[4+1+1] Cycloaddition with Vinyl Isocyanate

When a large excess of 2,5-dihydro-2,2-dimethyl-5,5-bis(propylthio)-1,3,4-oxadiazole carbene precursor is added rapidly in refluxing benzene to a vinyl isocyanate, two equivalents of carbene add to the substrate prior to ring closure, leading to a six-membered adduct (eq 3).1,2 However, no carbene insertion into the amide N-H bond occurs. This phenomenon is not observed with the dimethoxy carbene.2

Addition of Bis(propylthio)carbenes to Aryl Isocyanates

Addition of 2,5-dihydro-2,2-dimethyl-5,5-bis(propylthio)-1,3,4-oxadiazole in refluxing benzene and an aryl isocyanate releases the bis(propylthio)carbene in situ which then adds easily to the aryl isocyanate to yield a substituted isatin with the ketone functionality protected as a thioacetal (eq 4).7 Ring closure also occurred when the 2,5-dihydro-2,2-dimethyl-5,5-bis(propylthio)-1,3,4-oxadiazole carbene precursor was added to 1-naphthyl isocyanate in refluxing acetonitrile (eq 5).7 Formation of thioacetal protected isatin products are unique to the bis(propylthio)carbene as other nucleophilic carbenes added to aryl isocyanates afforded only modest yields of hydantoin products.8


Upon thermolysis of 2,5-dihydro-2,2-dimethyl-5,5-bis(propylthio)-1,3,4-oxadiazole in refluxing benzene and in the absence of any electrophile, the resultant bis(propylthio)carbene will dimerize (eq 6).1 Since the reaction is highly exothermic, care must be taken in the execution of this reaction. Use of an explosion shield and slow addition of the carbene precursor are recommended.

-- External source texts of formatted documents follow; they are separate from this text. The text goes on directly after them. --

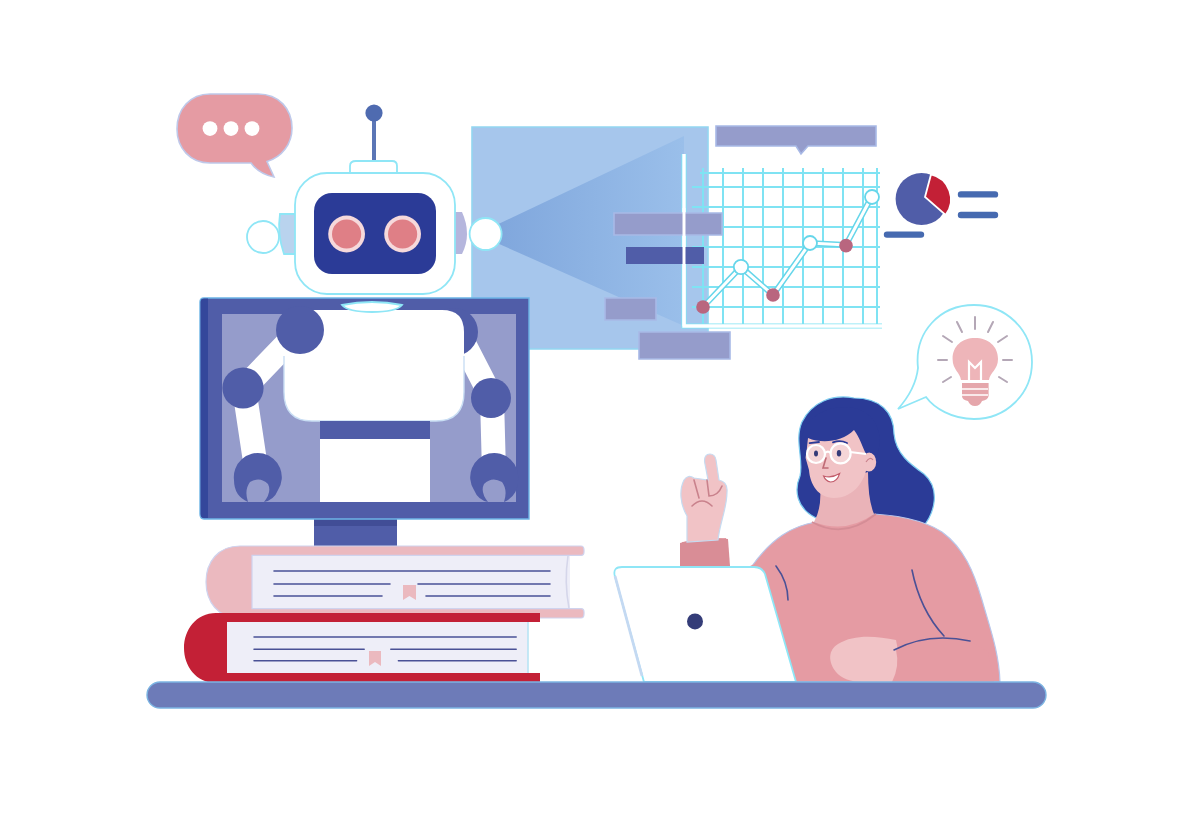
<!DOCTYPE html>
<html lang="en">
<head>
<meta charset="utf-8">
<title>Learning with a robot tutor</title>
<style>
:root{
  --paper:#ffffff;--navy:#2b3b97;--indigo:#505da8;--lavender:#959ccb;--desk:#6d7bb8;
  --sky:#a6c6ec;--cyan:#8fe6f6;--grid:#7fe3f3;
  --pink:#e59ba3;--blush:#ebb9bf;--skin:#f1c3c6;--eye:#df7f86;--eye-rim:#f6d9db;--red:#c32036;--page:#eeeef8;--line:#4a5196;
}
*{margin:0;padding:0;box-sizing:border-box}
html,body{width:1200px;height:814px;overflow:hidden;background:var(--paper)}
svg{display:block;width:1200px;height:814px}
.paper{fill:var(--paper)}.navy{fill:var(--navy)}.indigo{fill:var(--indigo)}.lavender{fill:var(--lavender)}
.pink{fill:var(--pink)}.blush{fill:var(--blush)}.skin{fill:var(--skin)}.red{fill:var(--red)}.page{fill:var(--page)}
.glow{stroke:var(--cyan);stroke-width:.9}
.thin{fill:none;stroke:var(--line);stroke-width:.8;stroke-linecap:round;stroke-linejoin:round}
.arm{fill:none;stroke:var(--paper);stroke-width:12}
</style>
</head>
<body>
<svg viewBox="0 0 600 407" role="img" aria-label="A robot on a monitor projects a chart for a woman working at a laptop">
<defs>
  <linearGradient id="beam-fade" x1="0" x2="1"><stop offset="0" stop-color="#7fa6dc"/><stop offset="1" stop-color="#9abfea"/></linearGradient>
  <g id="robot-eye"><circle r="9.2" fill="var(--eye-rim)"/><circle r="7.3" fill="var(--eye)"/></g>
  <g id="page-lines"><path class="thin" d="M0 0H138M0 6.500H58M72 6.500H138M0 12.500H54M76 12.500H138"/></g>
</defs>

<g id="projection">
  <path d="M236 63.500H354V174.500H236Z" fill="var(--sky)" stroke="#93d6f1" stroke-width=".8"/>
  <path d="M245 114L342 68V163L245 120Z" fill="url(#beam-fade)"/>
</g>

<g id="chart">
  <path fill="none" stroke="var(--grid)" stroke-width="1" d="M350 86.500H440M346 93.500H440M346 103.500H440M346 113.500H440M346 123.500H440M346 133.500H440M346 143.500H440M346 153.500H440M351.500 84V162M361.500 84V162M371.500 84V162M381.500 84V162M391.500 84V162M401.500 84V162M411.500 84V162M421.500 84V162M431.500 84V162M438.500 84V162"/>
  <path d="M342 77V163H441" fill="none" stroke="var(--grid)" stroke-width="2.600"/>
  <path d="M342 77V163H441" fill="none" stroke="#fff" stroke-width="1.700"/>
  <g class="lavender" stroke="#a8b9e6" stroke-width=".8">
    <path d="M307 106.500H361V117.500H307Z"/>
    <path d="M302.500 149H328V160H302.500Z"/>
    <path d="M319.500 166H365V179.500H319.500Z"/>
    <path d="M358 63H438V73H404L400.500 77L398 73H358Z"/>
  </g>
  <path class="indigo" d="M313 123.500H352V132H313Z"/>
  <path d="M342 104V163" stroke="#fff" stroke-width="1.500"/>
  <path d="M351.500 153.500L370.500 133.500L386.500 147.500L405 121.500L423 122.500L435.500 99" fill="none" stroke="#66d6ea" stroke-width="3"/>
  <path d="M351.500 153.500L370.500 133.500L386.500 147.500L405 121.500L423 122.500L435.500 99" fill="none" stroke="#fff" stroke-width="1.500"/>
  <g fill="#fff" stroke="#66d6ea" stroke-width=".9"><circle cx="370.500" cy="133.500" r="3.600"/><circle cx="405" cy="121.500" r="3.500"/><circle cx="436" cy="98.500" r="3.500"/></g>
  <g fill="#b9667f"><circle cx="351.500" cy="153.500" r="3.400"/><circle cx="386.500" cy="147.500" r="3.400"/><circle cx="423" cy="122.800" r="3.400"/></g>
</g>

<g id="pie-chart">
  <circle class="indigo" cx="460.800" cy="99.500" r="13"/>
  <path class="red" d="M462.500 98.500L465.500 87.200A12.800 12.800 0 0 1 472.800 107.500Z" stroke="#fff" stroke-width=".9"/>
  <g stroke="#466ab0" stroke-width="3.200" stroke-linecap="round"><path d="M480.500 97.200H497.500M480.500 107.500H497.500M443.500 117.300H460.500"/></g>
</g>

<g id="chat-bubble">
  <path class="pink" stroke="#bfc9ea" stroke-width=".8" d="M105 47H129C139.500 47 146 54.500 146 64C146 72 141 78.500 133.500 80.800L137 88.500C132 87.500 128 85 125.500 81.500H105C95 81.500 88.500 74 88.500 64.500C88.500 54.500 95 47 105 47Z"/>
  <g class="paper"><circle cx="105" cy="64.300" r="3.700"/><circle cx="115.500" cy="64.300" r="3.700"/><circle cx="126" cy="64.300" r="3.700"/></g>
</g>

<g id="monitor">
  <path class="indigo" d="M157 258H198.500V274H157Z"/>
  <path d="M157 259H198.500V263H157Z" fill="#414d96"/>
  <path class="indigo" d="M102 149H264.500V259.500H102Q100 259.500 100 257V151Q100 149 102 149Z" stroke="#6cb4e6" stroke-width=".7"/>
  <path d="M100.300 151Q100.300 149.300 102 149.300H104V259H102Q100.300 259 100.300 257Z" fill="#34479b"/>
  <path class="lavender" d="M111 157H258V251H111Z"/>
</g>

<g id="robot">
  <g id="robot-arms">
    <path class="arm" d="M148 167L122 194L128 234"/>
    <path class="arm" d="M229 166L246 199L247 236"/>
    <circle class="indigo" cx="227" cy="166" r="12"/>
    <circle class="indigo" cx="121.500" cy="194" r="10.300"/>
    <circle class="indigo" cx="245.500" cy="199" r="10"/>
    <path class="indigo" d="M117 240A12 12 0 1 1 139 245Q137 250 132 251Q136 246 134 242Q130 238 125 241Q122 245 124 251Q117 248 117 240Z"/>
    <path class="indigo" d="M259 240A12 12 0 1 0 237 245Q239 250 244 251Q240 246 242 242Q246 238 251 241Q254 245 252 251Q259 248 259 240Z"/>
  </g>
  <g id="robot-body">
    <path class="paper" d="M153 155H221Q232 155 232 166V196Q232 210.500 218 210.500H156Q142 210.500 142 196V166Q142 155 153 155Z"/>
    <path d="M142 178V196Q142 210.500 156 210.500H218Q232 210.500 232 196V178" fill="none" stroke="#c9def4" stroke-width=".7"/>
    <path class="indigo" d="M160 210.500H215V219.500H160Z"/>
    <path class="paper" d="M160 219.500H215V251H160Z"/>
    <circle class="indigo" cx="150" cy="165" r="12"/>
    <path d="M171 152.500Q186 149.500 201 152.500Q198 156 186 156Q174 156 171 152.500Z" class="paper glow"/>
  </g>
  <g id="robot-head">
    <path d="M187 58V82" stroke="#5b76b6" stroke-width="2"/>
    <circle cx="187" cy="56.500" r="4.300" fill="#4f6bb0"/>
    <path class="paper glow" d="M175 87V83Q175 80.500 178 80.500H196Q198.500 80.500 198.500 83V87Z"/>
    <path d="M140 107H149V127H142Q138.500 117 140 107Z" fill="#b9d3ee" class="glow"/>
    <circle class="paper glow" cx="131.500" cy="118.500" r="8"/>
    <path d="M226 106H231Q236 117 231 127H226Z" fill="#b5b6dd"/>
    <rect class="paper glow" x="147.500" y="86.500" width="80" height="60.500" rx="16"/>
    <circle class="paper glow" cx="242.800" cy="117" r="8"/>
    <rect class="navy" x="157" y="96.500" width="61" height="40.500" rx="9"/>
    <use href="#robot-eye" x="173.300" y="117"/>
    <use href="#robot-eye" x="201.300" y="117"/>
  </g>
</g>

<g id="books">
  <g id="pink-book">
    <path class="page" d="M124 277H285V305H124Z"/>
    <path d="M284 278Q282 291 284.500 304" fill="none" stroke="#d5d6ea" stroke-width=".8"/>
    <path class="blush" d="M120 273H290.500Q292 273 292 275V276Q292 277.700 290.500 277.700H126V304.300H290.500Q292 304.300 292 306V307Q292 309 290.500 309H120C109 309 103 301 103 291S109 273 120 273Z" stroke="#cfd3ee" stroke-width=".6"/>
    <use href="#page-lines" x="137" y="285.500"/>
    <path class="blush" d="M201.500 292.500H208V300L204.700 298L201.500 300Z"/>
  </g>
  <g id="red-book">
    <path class="page" d="M111 311H264V337H111Z"/>
    <path d="M264 311V337" stroke="#b8e4f4" stroke-width=".8"/>
    <path class="red" d="M108 306.500H270V311H113.500V336.500H270V341.500H108C98 341.500 92 333 92 324S98 306.500 108 306.500Z"/>
    <use href="#page-lines" transform="translate(127 318.500) scale(.95 .95)"/>
    <path class="blush" d="M184.500 325.500H190.500V333L187.500 331L184.500 333Z"/>
  </g>
</g>

<g id="woman">
  <path id="hair-back" class="navy" d="M401 211C406 201 416 197 427 199C440 199 447 206 447 217C448 227 455 232 462 237C470 244 468 256 461 264L408 259C398 254 397 245 400 238C402 230 397 220 401 211Z" stroke="#7ecdf0" stroke-width=".6"/>
  <path id="sweater" class="pink" d="M376 283C386 269 396 263 408 261L433 257C447 257 462 260 471 266C482 274 487 286 491 300C495 314 499.500 326 500 341H390L384 300Z" stroke="#b9c7ea" stroke-width=".6"/>
  <path id="neck" fill="#eab3b8" d="M410 243L434 236Q434 250 437 257Q423 267 407 261Q411 254 410 243Z"/>
  <path d="M406 261Q422 270 438 257" fill="none" stroke="#d58d96" stroke-width=".9"/>
  <g id="face">
    <path class="skin" d="M404 214C409 211 425 210 431 216L434 228C434 240 427 249 417 249C409 249 405 242 404.500 235L402.800 229Z"/>
    <ellipse class="skin" cx="434.500" cy="231" rx="3.600" ry="4.800"/>
    <path d="M433 231Q435 228 436.500 230" fill="none" stroke="#c9828c" stroke-width=".6"/>
    <path class="navy" d="M401 218C404 207 415 202 427 204C440 207 442 220 438 229C437 226 434 225 433 227C431 223 430 219 427 215C421 221 411 222 404 219L403 228C401 225 400 222 401 218Z"/>
    <path d="M404.800 221.600L409.500 221M416.500 221.200Q420 219.800 423.500 221.500" fill="none" stroke="#2b3b97" stroke-width=".9" stroke-linecap="round"/>
    <g fill="#fff" fill-opacity=".3" stroke="#fff" stroke-width="1.100"><circle cx="408" cy="227" r="4.500"/><circle cx="420.300" cy="226.700" r="5"/></g>
    <path d="M412.500 226.500Q414 225.200 415.300 226.500M425 226L433 227" fill="none" stroke="#fff" stroke-width="1.100"/>
    <g fill="#353b78"><ellipse cx="408" cy="226.800" rx="1" ry="1.500"/><ellipse cx="419.500" cy="226.600" rx="1.100" ry="1.600"/></g>
    <path d="M413 229L411.500 234H414" fill="none" stroke="#bf6b76" stroke-width=".8" stroke-linecap="round"/>
    <path d="M411.800 238Q415.800 239.300 419.800 236.800Q418.500 241 415.300 241Q412.800 240.600 411.800 238Z" fill="#fff" stroke="#c25c6b" stroke-width=".6"/>
  </g>
  <g id="raised-arm">
    <path class="pink" d="M341 271L363 269L365 287L380 281L393 289V302H345Q340 290 341 271Z"/>
    <path d="M340 271.500Q352 268 364 269.500L365 283H340Z" fill="#d98d96"/>
    <path class="skin" d="M343.500 271V258C340 252 339.500 245 342 240Q344 237 347 239L354 240L352.300 231Q352 227 355 227Q357.500 227 358 230L359.500 240Q364 241 363.500 246C363.500 254 360 261 359 270Z" stroke="#c6dbf1" stroke-width=".6"/>
    <path d="M347 240L349.500 249M353.500 240L354.500 248Q359 248 361 243M346 253Q351 248 356 253" fill="none" stroke="#c9828c" stroke-width=".8" stroke-linecap="round"/>
  </g>
  <g id="resting-arm">
    <path class="skin" d="M448 320C438 318 427 317 419 322C414 325 414 331 418 336Q422 341 432 341H452Z"/>
    <path class="pink" d="M448 325Q466 317 484 320L494 326L497 341H446Q450 333 448 325Z"/>
    <path class="thin" d="M447 325Q464 316 485 320.500M456 285Q460 305 472 318M388 283Q394 291 394 300"/>
  </g>
</g>

<g id="laptop">
  <path class="paper glow" d="M311 283.500H377Q381 283.500 382.500 287L398 341H322L307.300 287.500Q306.500 283.500 311 283.500Z"/>
  <path d="M321 338L307.500 288" stroke="#c4d9f2" stroke-width="1.400"/>
  <circle cx="347.500" cy="310.700" r="4" fill="#343c78"/>
</g>

<rect id="desk" x="73.500" y="341" width="449.500" height="13" rx="6.500" fill="var(--desk)" stroke="#7cb4e2" stroke-width=".7"/>

<g id="idea-bubble">
  <path class="paper glow" d="M459 184C457 166 470 152.500 487 152.500C503 152.500 516 165 516 181C516 197 503 209.500 487 209.500C476 209.500 467 204 463 198.500L449 204.500C453 200 458 193 459 184Z"/>
  <path d="M480.500 190C480 186 476.300 185 476.300 179.500C476.300 173 481 169 487.500 169S499 173 499 179.500C499 185 495 186 494.500 190Z" fill="#eeb5b9"/>
  <path d="M484.500 190V181L487.500 184L490.500 181V190" fill="none" stroke="#fff" stroke-width="1.100"/>
  <path d="M481 191.500H494.300V198Q494 200 491 200.500Q490 203 487.500 203T484 200.500Q481 200 481 198Z" fill="#e5a6ab"/>
  <path d="M481 194.500H494M481 197.500H494" stroke="#fff" stroke-width=".8"/>
  <path fill="none" stroke="#b4a7b6" stroke-width="1" stroke-linecap="round" d="M487.500 158.500V164.500M478.500 161L481 166M496.500 161L494 166M471.500 168L476 171M503.500 168L499 171M469 180H473.500M501.500 180H506M471.500 191L475.500 188.500M503.500 191L499.500 188.500"/>
</g>
</svg>
</body>
</html>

Related Reagents.

dimethoxy carbene, cyclohexyl isocyanide.

1. Rigby, J. H.; Laurent, S., J. Org. Chem. 1999, 64, 1766.
2. Rigby, J. H.; Laurent, S.; Dong, W.; Danca, M. D., Tetrahedron 2000, 56, 10101.
3. Rigby, J. H.; Dong, W., Org. Lett. 2000, 2, 1673.
4. Rigby, J. H.; Deur, C.; Heeg, M. J., Tetrahedron Lett. 1999, 40, 6887.
5. (a) Rigby, J. H.; Qabar, M., J. Am. Chem. Soc. 1991, 113, 8975. (b) Rigby, JH.; Qabar, M.; Ahmed, G.; Hughes, R. C., Tetrahedron 1993, 49, 10219.
6. Rigby, J. H.; Cavezza, A.; Heeg, M. J., J. Am. Chem. Soc. 1998, 120, 3664.
7. Rigby, J. H.; Danca, M. D., Tetrahedron Lett. 1999, 40, 6891.
8. (a) Hoffmann, R. W.; Steinbach, K.; Dittrich, B., Chem. Ber. 1973, 106, 2174. (b) Lemal, D. M.; Gosselink, E. P.; McGregor, S. D., J. Am. Chem. Soc. 1966, 88, 582. (c) El-Saidi, M.; Kassam, K.; Pole, DL.; Tadey, T.; Warkentin, J., J. Am. Chem. Soc. 1992, 114, 8751. (d) Hoffmann, RW.; Reiffen, M., Chem. Ber. 1976, 109, 2565.

Nancy A. Neale

Wayne State University, Detroit, MI, USA

Copyright 1995-2000 by John Wiley & Sons, Ltd. All rights reserved.